▶ **Work to complete**:
Copy each line from the records below in which the word "soft" is found.

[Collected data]
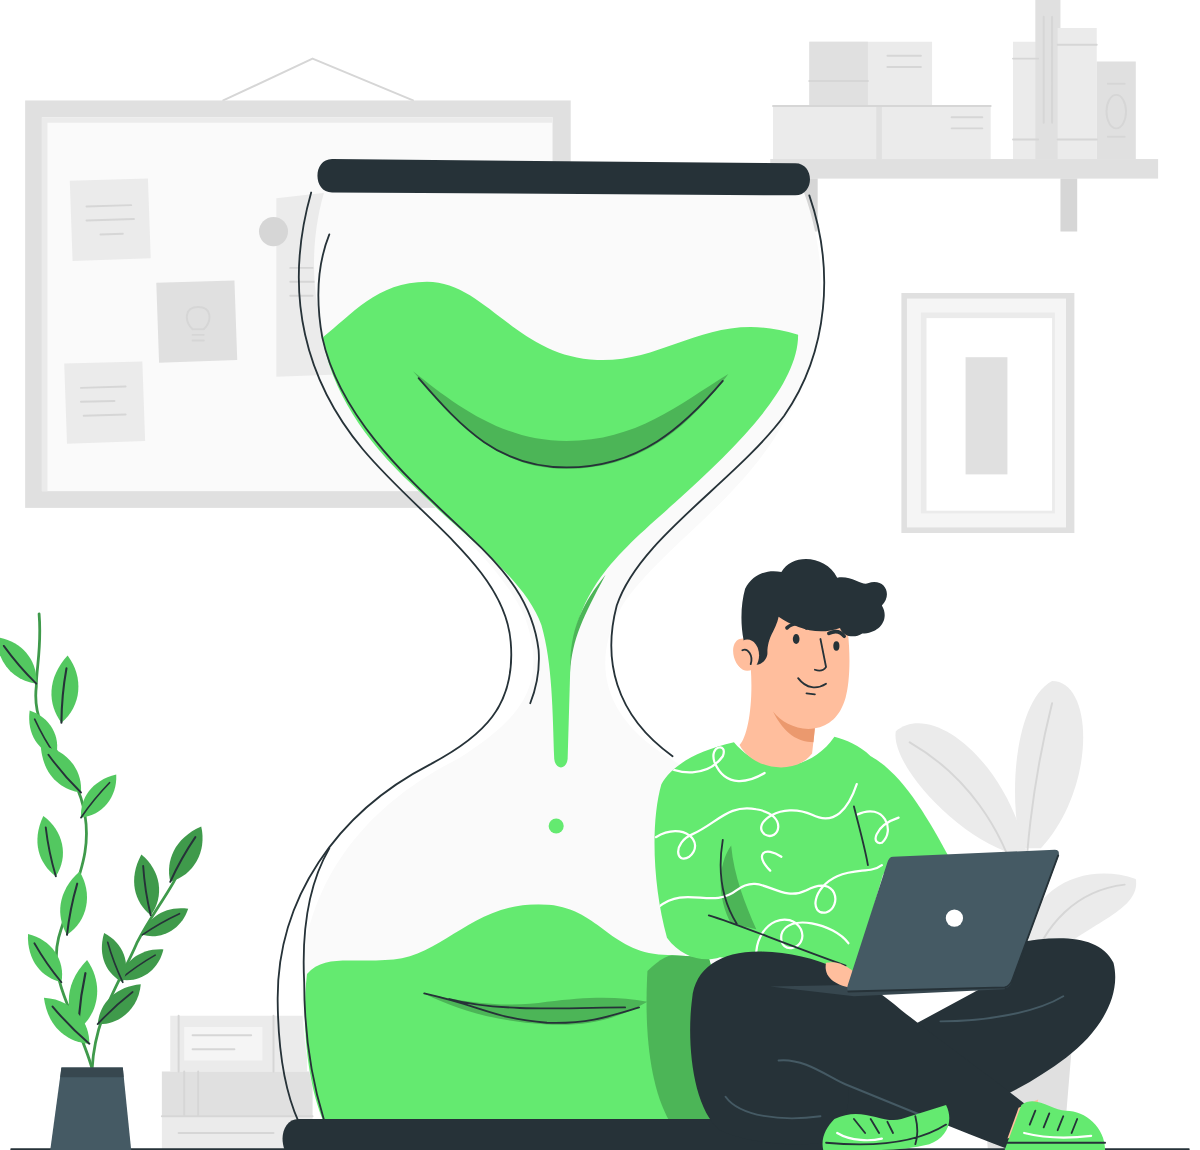
<!DOCTYPE html>
<html lang="en">
<head>
<meta charset="utf-8">
<title>Working against the hourglass</title>
<style>
:root{
  --paper:#ffffff; --glass:#fafafa;
  --green:#64ea70; --green-deep:#4cb557; --green-leaf:#53c860; --green-dark:#3f9a4b;
  --ink:#263238; --slate:#455a64; --slate-deep:#37474f;
  --skin:#ffbe9d; --skin-shade:#eb996e;
  --grey-1:#f5f5f5; --grey-2:#ebebeb; --grey-3:#e0e0e0; --grey-4:#d6d6d6;
}
*{margin:0;padding:0;box-sizing:border-box}
html,body{width:1200px;height:1150px;overflow:hidden;background:var(--paper)}
.scene{display:block;width:1200px;height:1150px}
.g1{fill:var(--grey-1)} .g2{fill:var(--grey-2)} .g3{fill:var(--grey-3)} .g4{fill:var(--grey-4)}
.paper{fill:var(--paper)} .glass{fill:var(--glass)}
.green{fill:var(--green)} .green-deep{fill:var(--green-deep)} .green-leaf{fill:var(--green-leaf)} .green-dark{fill:var(--green-dark)}
.ink{fill:var(--ink)} .slate{fill:var(--slate)} .slate-deep{fill:var(--slate-deep)}
.skin{fill:var(--skin)} .skin-shade{fill:var(--skin-shade)}
.line{fill:none;stroke:var(--ink);stroke-width:.65;stroke-linecap:round;stroke-linejoin:round}
.line-soft{fill:none;stroke:var(--grey-4);stroke-width:.7;stroke-linecap:round;stroke-linejoin:round}
.line-pale{fill:none;stroke:var(--paper);stroke-width:.8;stroke-linecap:round;stroke-linejoin:round}
.stem{fill:none;stroke:var(--green-dark);stroke-width:1;stroke-linecap:round}
</style>
</head>
<body>
<svg class="scene" viewBox="0 0 430 412.1" role="img" aria-label="A man with a laptop sits cross-legged beside a giant hourglass filled with green liquid">
  <defs>
    <g id="leaf">
      <path d="M0 0C-5-5-6.500-13-1-21C5-15 5.500-6 0 0Z"/>
      <path class="line" d="M0 0C-.8-6-1-12-.8-17"/>
    </g>
    <g id="note">
      <path d="M0 .8L28 0L29 28.500L1 29.500Z"/>
    </g>
    <clipPath id="sweater-clip">
      <path d="M263 266C250 269 241 274 237 281C233 295 234 318 239 336C244 343 252 345 258 343L306 347L318 308L338 306C332 293 322 279 312 271C308 267 303 265 299 264C290 277 273 278 263 266Z"/>
    </clipPath>
    <clipPath id="lower-liquid-clip">
      <path d="M110 349C116 342 126 345 138 344C158 344 168 324 193 324C214 324 217 340 236 342L254 343L270 402H116C110 388 108 366 110 349Z"/>
    </clipPath>
  </defs>

  <g id="board">
    <path class="line-soft" d="M80 36L112 21L148 36"/>
    <rect class="g3" x="9" y="36" width="195.500" height="146"/>
    <rect class="glass" x="15" y="42" width="183" height="134"/>
    <path class="g2" d="M15 42H198V44H17V176H15Z"/>
    <use href="#note" class="g2" x="25" y="64"/>
    <use href="#note" class="g3" x="56" y="100.500"/>
    <use href="#note" class="g2" x="23" y="129.500"/>
    <path class="line-soft" d="M31 74L47 73.500M31 79L48 78.500M36 84L44 83.800M29 139L45 138.500M29 144L41 143.700M30 149L45 148.500M69 120H73M69 122H73M69 118C66 115 66 110 71 110C76 110 76 115 73 118Z"/>
    <path class="g2" d="M99 71L126 68V134L99 135Z"/>
    <circle class="g4" cx="98" cy="83" r="5.200"/>
    <path class="line-soft" d="M104 96H112M104 101H114M104 106H112"/>
  </g>

  <g id="shelf">
    <rect class="g3" x="276" y="57" width="139" height="7"/>
    <path class="g4" d="M287 64H293V83H287ZM380 64H386V83H380Z"/>
    <path class="g2" d="M277 38H355V57H277Z"/>
    <path class="g3" d="M314 38H316V57H314Z"/>
    <path class="g2" d="M290 15H334V38H290Z"/>
    <path class="g3" d="M290 15H311V38H290Z"/>
    <path class="line-soft" d="M277 38H355M341 42H352M341 46H352M318 20H330M318 24H330M290 29H311"/>
    <path class="g2" d="M363 15H372V57H363Z"/>
    <path class="g3" d="M371 0H380V57H371Z"/>
    <path class="g2" d="M379 10H393V57H379Z"/>
    <path class="g3" d="M393 22H407V57H393Z"/>
    <path class="line-soft" d="M363 21H372M363 50H372M379 16H393M379 50H393M374 6V44M377 6V44M397 30H403M397 49H403"/>
    <ellipse class="line-soft" cx="400" cy="40" rx="3.500" ry="6"/>
  </g>

  <g id="wall-frame">
    <rect class="g3" x="323" y="105" width="62" height="86"/>
    <rect class="g1" x="325" y="107" width="57" height="82"/>
    <rect class="g2" x="330" y="112" width="48" height="72"/>
    <rect class="paper" x="332" y="114" width="45" height="69"/>
    <rect class="g3" x="346" y="128" width="15" height="42"/>
  </g>

  <g id="grey-plant">
    <path class="g2" d="M366 304C361 284 364 251 377 244C392 244 393 282 373 304Z"/>
    <path class="g2" d="M363 306C343 300 319 274 321 262C334 251 361 273 368 306Z"/>
    <path class="g2" d="M368 336C370 317 390 309 407 315C409 326 390 331 378 342Z"/>
    <path class="line-soft" d="M377 252C370 280 367 306 366 345M326 266C345 277 360 296 366 322M403 317C386 319 374 331 369 348"/>
    <path class="g3" d="M349 352H386L381 412H354Z"/>
  </g>

  <g id="floor-books">
    <path class="g2" d="M61 364H110V384H61Z"/>
    <path class="g3" d="M58 384H112V400H58Z"/>
    <path class="g2" d="M58 400H112V412H58Z"/>
    <path class="g1" d="M66 368H94V380H66Z"/>
    <path class="line-soft" d="M64 364V384M69 371H90M69 376H84M98 364V384M66 384V400M71 384V400M58 400H112M64 406H98"/>
  </g>

  <path class="line" d="M4 411.800H426"/>

  <g id="potted-plant">
    <path class="stem" d="M33 383C28 365 17 352 21 336C26 318 35 305 29 286C24 270 11 263 13 246C13 239 15 232 14 220"/>
    <path class="stem" d="M33 383C34 364 43 352 49 338C55 326 62 319 67 306"/>
    <g class="green-leaf">
      <use href="#leaf" transform="translate(13 245) rotate(-38) scale(1.050)"/>
      <use href="#leaf" transform="translate(22 259) rotate(8) scale(1.150)"/>
      <use href="#leaf" transform="translate(20 271) rotate(-27) scale(.9)"/>
      <use href="#leaf" transform="translate(29 293) rotate(42) scale(.95)"/>
      <use href="#leaf" transform="translate(29 284) rotate(-38) scale(1.050)"/>
      <use href="#leaf" transform="translate(24 335) rotate(14) scale(1.100)"/>
      <use href="#leaf" transform="translate(20 314) rotate(-9) scale(1.050)"/>
      <use href="#leaf" transform="translate(22 352) rotate(-32)"/>
      <use href="#leaf" transform="translate(28 369) rotate(10) scale(1.200)"/>
      <use href="#leaf" transform="translate(32 374) rotate(-42) scale(1.100)"/>
    </g>
    <g class="green-dark">
      <use href="#leaf" transform="translate(61 316) rotate(32) scale(1.080)"/>
      <use href="#leaf" transform="translate(54 328) rotate(-6) scale(1.050)"/>
      <use href="#leaf" transform="translate(51 335) rotate(63) scale(.9)"/>
      <use href="#leaf" transform="translate(43 351) rotate(58) scale(.9)"/>
      <use href="#leaf" transform="translate(44 352) rotate(-18) scale(.9)"/>
      <use href="#leaf" transform="translate(35 367) rotate(50)"/>
    </g>
    <path class="slate" d="M22 382.500H44L47 412.100H18Z"/>
    <path class="slate-deep" d="M22 382.500H44L44.300 386H21.600Z"/>
  </g>

  <g id="hourglass">
    <path class="glass" d="M117 66C108 94 112 126 134 158C152 181 178 199 188 221C197 246 186 258 164 272C130 289 109 317 108 352C108 372 111 389 116 404H278C291 388 294 369 291 350C287 310 265 288 239 271C215 256 212 236 223 217C236 197 266 179 281 151C297 126 298 94 287 66Z"/>
    <path class="green" d="M115.500 121C126 113 135 101 153 101C174 101 185 128 214 129C240 130 255 110 286 120C286 139 263 161 242 180C222 198 205 211 204.300 241L203.400 272C203 276 199 276 198.600 272C198 255 198 238 194 224C188 207 166 192 148 174C130 157 119 140 115.500 121Z"/>
    <path class="green-deep" d="M148 133C163 145 180 158 203 158C228 158 243 145 261 134C246 154 229 168 203 168C178 168 164 152 148 133Z"/>
    <path class="line" d="M150 135.500C166 154 179 167.500 203 167.500C229 167.500 245 153 259 136.500"/>
    <path class="green-deep" d="M204.300 241C204 225 209 216 217 206C209 221 205 229 204.300 241Z"/>
    <circle class="green" cx="199.300" cy="296" r="2.700"/>
    <g clip-path="url(#lower-liquid-clip)">
      <rect class="green" x="105" y="320" width="170" height="84"/>
      <path class="green-deep" d="M232 348C238 342 243 340 254 343L270 402H240C232 388 231 366 232 348Z"/>
      <path class="green-deep" d="M152 356C171 360 184 361 196 359C211 357 222 357 232 359C220 366 208 368 195 367C178 366 164 362 152 356Z"/>
    </g>
    <path class="line" d="M152 356C174 361 177 365 196 366.500C211 367 219 364 229 361M161 358C180 363 207 361 224 361"/>
    <path class="line" d="M111.500 69C101 106 110 137 130 161C151 186 181 204 183 230C185 253 173 264 154 274C121 291 99 322 99.500 359C99.700 377 102 391 107 402"/>
    <path class="line" d="M118 84C114 94 113 107 115.500 121C122 151 149 174 168 192C181 204 191 216 193 233C193.500 240 192 247 190 252"/>
    <path class="line" d="M290 70C299 96 297 126 281 149C263 173 229 193 221 217C216 236 220 256 241 271"/>
    <path class="line" d="M118 304C111 316 108 332 109 352C109 372 112 388 116 401"/>
    <path class="ink" d="M119 57L285 58.500C292 58.500 292 70 285 70L119 69C112 69 112 57 119 57Z"/>
    <path class="ink" d="M107 401H300V412.100H102C100 407 102 401 107 401Z"/>
  </g>

  <g id="man">
    <g id="sweater">
      <path class="green" d="M312 271C323 277 332 292 341 309L317 314L304 288Z"/>
      <path class="green" d="M263 266C250 269 241 274 237 281C233 295 234 318 239 336C244 343 252 345 258 343L306 349L318 308L338 306C332 293 322 279 312 271C308 267 303 265 299 264C290 277 273 278 263 266Z"/>
      <path class="green-deep" d="M262 303C257 310 257 322 262 331L271 333C267 324 263 314 262 303Z"/>
      <g clip-path="url(#sweater-clip)">
        <path class="line-pale" d="M235 272C243 279 254 278 259 271C261 266 254 267 256 273C260 283 269 280 274 277M235 300C245 294 253 302 247 307C242 310 241 302 248 299C257 295 261 288 271 290C283 292 279 302 274 299C269 295 280 287 291 292C299 296 304 290 307 281M236 325C246 317 255 326 264 319C273 312 279 324 289 319C300 313 302 325 296 327C290 328 291 318 300 314C307 311 312 313 316 310M271 341C272 330 283 326 287 333C290 340 279 343 280 335C282 327 299 331 304 338M307 292C317 287 321 298 316 302C312 303 313 296 322 293M276 312C270 306 274 303 280 307"/>
      </g>
      <path class="line" d="M259 301C257 313 259 323 264 331M306 289C308 297 310 304 311 310M254 328C264 331 278 337 303 346"/>
    </g>

    <g id="head">
      <path class="skin" d="M269 239C264 243 260 231 265 229C268 228 270 231 271 233L275 213L302 216C305 228 305 243 303 250C301 257 297 260 292 261L291 270C285 278 270 276 265 267C268 264 270 252 269 239Z"/>
      <path class="skin-shade" d="M292 261C286 262 280 259 277 255C281 263 286 266 291.500 266Z"/>
      <path class="ink" d="M269 237C265 229 265 218 267 211C270 205 276 204 280 205C284 198 296 199 300 207C305 206 309 210 311 209C317 207 320 213 316 217C319 222 315 227 309 227C306 229 302 228 301 225C293 228 285 225 279 221C278 226 275 228 275 234C275 237 271 240 269 237Z"/>
      <ellipse class="skin" cx="267.800" cy="234.800" rx="4.200" ry="5.600"/>
      <path class="line" d="M266 233C268 232 270 235 269 238"/>
      <g id="face">
        <ellipse class="ink" cx="285.300" cy="229" rx="1.200" ry="1.800"/>
        <ellipse class="ink" cx="299.700" cy="231.500" rx="1.100" ry="1.700"/>
        <path class="line" style="stroke-width:1.300" d="M282 225C284 223 287 223 289 225M297 227C299 226 301 226 302.500 228"/>
        <path class="line" d="M294 229L296 239C295 240.500 293.500 240.500 292 240M286 243C289 247 293 247 296 245M289 248.500L292 248.800"/>
      </g>
    </g>

    <g id="trousers">
      <path class="ink" d="M364 338C379 335 394 335 399 345C402 357 394 370 382 379C366 391 345 401 322 406L294 404L300 382L352 354Z"/>
      <path class="ink" d="M248 358C249 347 258 341 272 341C292 341 309 350 323 362C341 376 358 388 369 397L362 412.100C343 405 322 396 304 389C305 397 302 402 299 408C292 412 268 410 258 405C248 397 246 373 248 358Z"/>
      <path d="M279 380C289 379 298 387 304 389L331 400M337 366C353 366 371 363 381 357M260 393C265 400 280 402 294 400" fill="none" stroke="var(--slate)" stroke-width=".7" stroke-linecap="round"/>
    </g>

    <g id="shoes">
      <path class="skin" d="M365 397L372 394L371 405L361 408Z"/>
      <path class="green" d="M366 396C371 392 377 398 382 398C389 398 396 404 396 412.100H360Z"/>
      <path class="green" d="M299 401C309 396 316 403 323 401L339 396C342 402 339 408 333 410C321 413 308 412 295 412.100C294 408 296 404 299 401Z"/>
      <path class="line" d="M296 409.500C312 411 328 410 339 403M361 409.500H396M306 401L310 406M312 401L315 406M318 402L320 406M371 398L369 403M376 399L374 404M381 400L379 405M386 401L384 406M328 400C329 404 329 407 328 410"/>
      <path class="line-pale" d="M300 406C305 409 312 409 316 408M367 406C375 408 383 408 391 407"/>
    </g>

    <g id="laptop">
      <path class="slate-deep" d="M276 353.500L304 353L361 351L360 354.500L306 357Z"/>
      <path class="skin" d="M296 345C301 344 305 347 309 351L305 354C299 353 295 350 296 345Z"/>
      <path class="slate" d="M320 307L378 304.500C379.500 304.500 379.700 305.500 379.200 307L362.500 352C362 353.500 361 354 360 354L305 355.500C303.700 355.500 303.300 354.500 303.800 353L318 309C318.400 307.700 319 307 320 307Z"/>
      <path class="line" d="M304 355.300L360 353.800C361.500 353.500 362.300 352.500 362.800 351L379.200 306.500"/>
      <circle class="paper" cx="342" cy="329" r="3.100"/>
    </g>
  </g>
</svg>
</body>
</html>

▶ **Solution**:
.line-soft{fill:none;stroke:var(--grey-4);stroke-width:.7;stroke-linecap:round;stroke-linejoin:round}
    <path class="line-soft" d="M80 36L112 21L148 36"/>
    <path class="line-soft" d="M31 74L47 73.500M31 79L48 78.500M36 84L44 83.800M29 139L45 138.500M29 144L41 143.700M30 149L45 148.500M69 120H73M69 122H73M69 118C66 115 66 110 71 110C76 110 76 115 73 118Z"/>
    <path class="line-soft" d="M104 96H112M104 101H114M104 106H112"/>
    <path class="line-soft" d="M277 38H355M341 42H352M341 46H352M318 20H330M318 24H330M290 29H311"/>
    <path class="line-soft" d="M363 21H372M363 50H372M379 16H393M379 50H393M374 6V44M377 6V44M397 30H403M397 49H403"/>
    <ellipse class="line-soft" cx="400" cy="40" rx="3.500" ry="6"/>
    <path class="line-soft" d="M377 252C370 280 367 306 366 345M326 266C345 277 360 296 366 322M403 317C386 319 374 331 369 348"/>
    <path class="line-soft" d="M64 364V384M69 371H90M69 376H84M98 364V384M66 384V400M71 384V400M58 400H112M64 406H98"/>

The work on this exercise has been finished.